     Samples 2 and 2A are the same. Sheet music will often give the following instruction for swing, or “shuffle” rhythm:

    This is a very common rhythm, but if you are not familiar with compound meter (6/8 time, etc.) or triplets, this instruction can be confusing. Instead, first consider these eighth note triplets:




 Then, count them this way:



There are other varieties of swing rhythm, but this is by far the most common. Beginners sometimes mistakenly play this rhythm in place of the straight backbeat (#1) , and it can become a bad habit. If there is any confusion, practice playing them alternately until you can hear the difference clearly!




  Many of these rhythms would be partially or entirely made of 16th notes, but I have written them as two measures. Thus, the following:



is written as this:

This is strictly for ease of reading. Here is another example:


As 2 measures it looks like this:


 Occasionally the stroke direction “rule” is changed to fit the rhythm. Note that the example above, when notated with 16ths, shows the first 2 eighth notes as downstrokes, even though consecutive eighths would normally be down-up.

    In the 2 measure example (no 16ths), note the 2nd quarter note downstoke, to bring out the backbeat emphasis.

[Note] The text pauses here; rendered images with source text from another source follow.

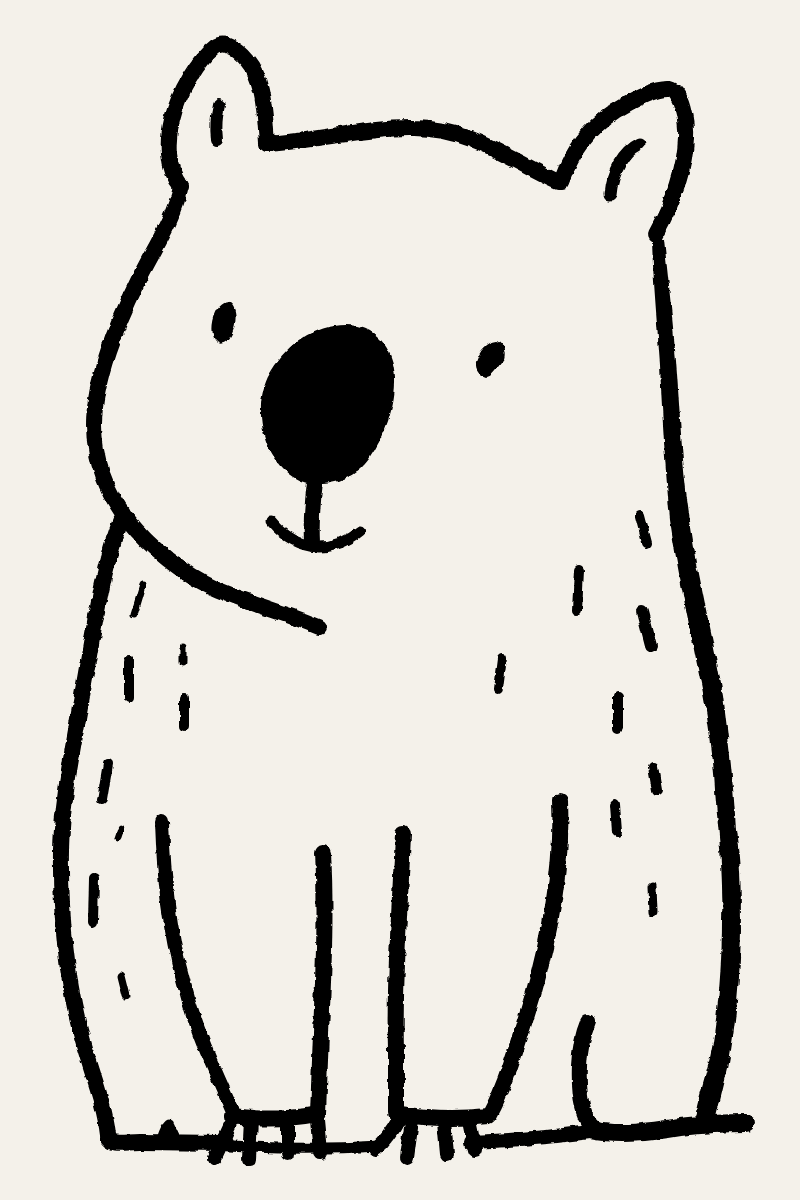
<!DOCTYPE html>
<html lang="en">
<head>
<meta charset="utf-8">
<title>Sitting bear</title>
<style>
  :root { --paper: #f4f1ea; --ink: #000; }
  html, body { margin: 0; background: var(--paper); }
  body { width: 800px; height: 1200px; overflow: hidden; }
  svg { display: block; }
  .ink { fill: none; stroke: var(--ink); stroke-width: 16; stroke-linecap: round; stroke-linejoin: round; }
  .solid { fill: var(--ink); stroke: none; }
  .bold { stroke-width: 18; }
  .claws { stroke-width: 14; }
  .ground { stroke-width: 11; }
  .fur { stroke-width: 10; }
  .fur-thin { stroke-width: 7; }
</style>
</head>
<body>
<svg width="800" height="1200" viewBox="0 0 800 1200" role="img" aria-label="Brush drawing of a sitting bear with its head tilted">
  <defs>
    <filter id="brush-edge" filterUnits="userSpaceOnUse" x="0" y="0" width="800" height="1200">
      <feTurbulence type="fractalNoise" baseFrequency="0.09" numOctaves="3" seed="4" result="grain"/>
      <feDisplacementMap in="SourceGraphic" in2="grain" scale="5" xChannelSelector="R" yChannelSelector="G"/>
    </filter>
  </defs>
  <rect width="800" height="1200" fill="var(--paper)"/>

  <g class="ink" filter="url(#brush-edge)">
    <g id="head">
      <path d="M181 186C166 168 167 140 172 120C179 91 198 60 215 47C226 39 242 52 252 67C264 87 265 115 267 144C315 141 370 127 414 128C471 128 510 160 558 182"/>
      <path d="M561 182C573 149 592 126 615 111C636 98 655 88 670 89C681 91 687 121 686 138C685 173 671 206 655 235"/>
      <path class="solid" d="M554 176L568 172L567 188L552 188Z"/>
      <path d="M181 186C174 220 152 252 138 281C117 324 94 378 94 425C94 462 108 495 128 520C150 548 183 574 214 588C250 604 289 614 319 627"/>
      <path style="stroke-width:12" d="M219 105Q215 122 217 140"/>
      <path style="stroke-width:13" d="M639 144C623 152 612 172 610 195"/>
    </g>

    <g id="face">
      <ellipse class="solid" cx="224" cy="323" rx="11" ry="21" transform="rotate(12 224 323)"/>
      <path class="solid" d="M476 362C480 350 487 342 497 341C504 342 507 355 503 361C498 365 495 375 487 377C480 375 475 370 476 362Z"/>
      <path class="solid" d="M346 325C374 325 394 346 395 378C396 407 384 437 369 459C356 477 335 485 316 484C294 484 274 465 266 441C258 418 259 389 272 370C288 345 314 325 346 325Z"/>
      <path d="M315 482C312 505 311 522 312 542"/>
      <path style="stroke-width:11" d="M271 521C285 538 302 546 319 547C336 547 349 540 360 531"/>
    </g>

    <g id="body">
      <path d="M121 520C103 565 93 634 83 690C72 755 62 800 61 850C60 915 67 980 80 1030C90 1070 104 1100 108 1135"/>
      <path class="solid" d="M652 239L664 239C668 278 672 310 676 360C680 413 682 468 690 520C697 574 714 640 723 695C728 736 733 778 736 830C741 868 741 890 741 930C740 986 734 1036 728 1068L716 1117L695 1117C700 1090 711 1062 714 1035C719 1000 722 960 722 920C724 870 717 820 715 790C713 745 705 700 695 655C687 613 676 563 670 520C665 465 662 410 660 365C657 320 653 280 652 239Z"/>
    </g>

    <g id="legs">
      <path style="stroke-width:14" d="M162 822C164 880 169 930 183 980C195 1030 215 1070 233 1112"/>
      <path d="M323 853C327 920 322 1000 320 1060L318 1114"/>
      <path d="M403 834C400 910 394 980 396 1050L396 1112"/>
      <path d="M560 801C563 870 550 935 533 995C519 1040 506 1085 490 1114"/>
      <path d="M588 1022C577 1048 577 1085 582 1106C586 1122 592 1130 603 1132"/>
    </g>

    <g id="paws">
      <path d="M233 1116Q275 1122 318 1114"/>
      <path d="M400 1114Q445 1121 488 1116"/>
      <g class="claws">
        <path d="M234 1118C226 1132 222 1145 215 1158M251 1120L249 1159M288 1121L288 1154M317 1120L320 1152"/>
        <path d="M399 1119Q389 1138 376 1149M412 1120L407 1158M444 1121L447 1154M469 1120L475 1150"/>
      </g>
    </g>

    <g id="ground">
      <path d="M108 1137C112 1146 124 1142 140 1142L225 1143"/>
      <path class="ground" d="M215 1145Q300 1151 380 1146"/>
      <path style="stroke-width:14" d="M470 1142Q530 1140 590 1132"/>
      <path class="bold" d="M590 1130C620 1136 650 1132 680 1127Q715 1123 746 1123"/>
      <path class="solid" d="M156 1140Q164 1114 173 1121L182 1140Z"/>
    </g>

    <g id="fur" class="fur">
      <path class="fur-thin" d="M143 585L134 615"/>
      <path d="M129 661L129 698M184 698L184 726M108 764L102 800M94 878L93 922"/>
      <path class="fur-thin" d="M183 647L183 662M121 829L118 838"/>
      <path style="stroke-width:9" d="M121 976L126 996"/>
      <path d="M579 570L577 611M502 658L498 689M640 516L647 543M618 696L618 728M653 767L657 791M615 805L617 832"/>
      <path style="stroke-width:12" d="M642 611L651 646"/>
      <path style="stroke-width:9" d="M652 887L653 912"/>
    </g>
  </g>
</svg>
</body>
</html>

 Note with a dot after it– a “dotted note”:

The dot adds HALF the value of the note.



   In this case, the dotted quarter note takes the first beat and first  half of the second beat, so the following eighth note is the second half of the second beat– and thus is an upstroke.  




I could have added many more rhythm samples to the list, including embellishments and variations on the ones already listed, using muting techniques. Muting is simply stopping one or more strings from sounding to create shorter notes and a distinctive percussive  effect. Instead, I have written a separate section on muting in the intermediate/advanced section. Refer to it for even more examples of  rhythmic variety.



      I strongly suggest taking this information in small bites. Patience and precision are rewarded very swiftly with this kind of work.


     Try to strike a balance between the mathematical logic of the notation and the feel that comes from getting into a groove. Use your ear! Play along with the samples when you can, listening to the sample and not yourself. This will help your tempo greatly.


      Mix various rhythms to enhance your playing. Obviously, there is much more that can be done beyond what is shown here. Scale tones, double stops, slurs, slides, bends, fingerpicking and more can be woven into these patterns. However, my experience is that most guitarists who use these elements proficiently already have great rhythmic skills. They also invariably have a well developed ear.


     See what challenges you. For those who do not sight-read, it is tempting to successfully imitate various samples and ignore the notation, but remember–if you can learn to read rhythms, you are halfway to being able to read anything, and if you later decide to play more complex music, this skill is invaluable.


    Always refer back to this page if necessary. Good luck and have fun!

                                                                                                                                                                  ©2016 Jim Greenfield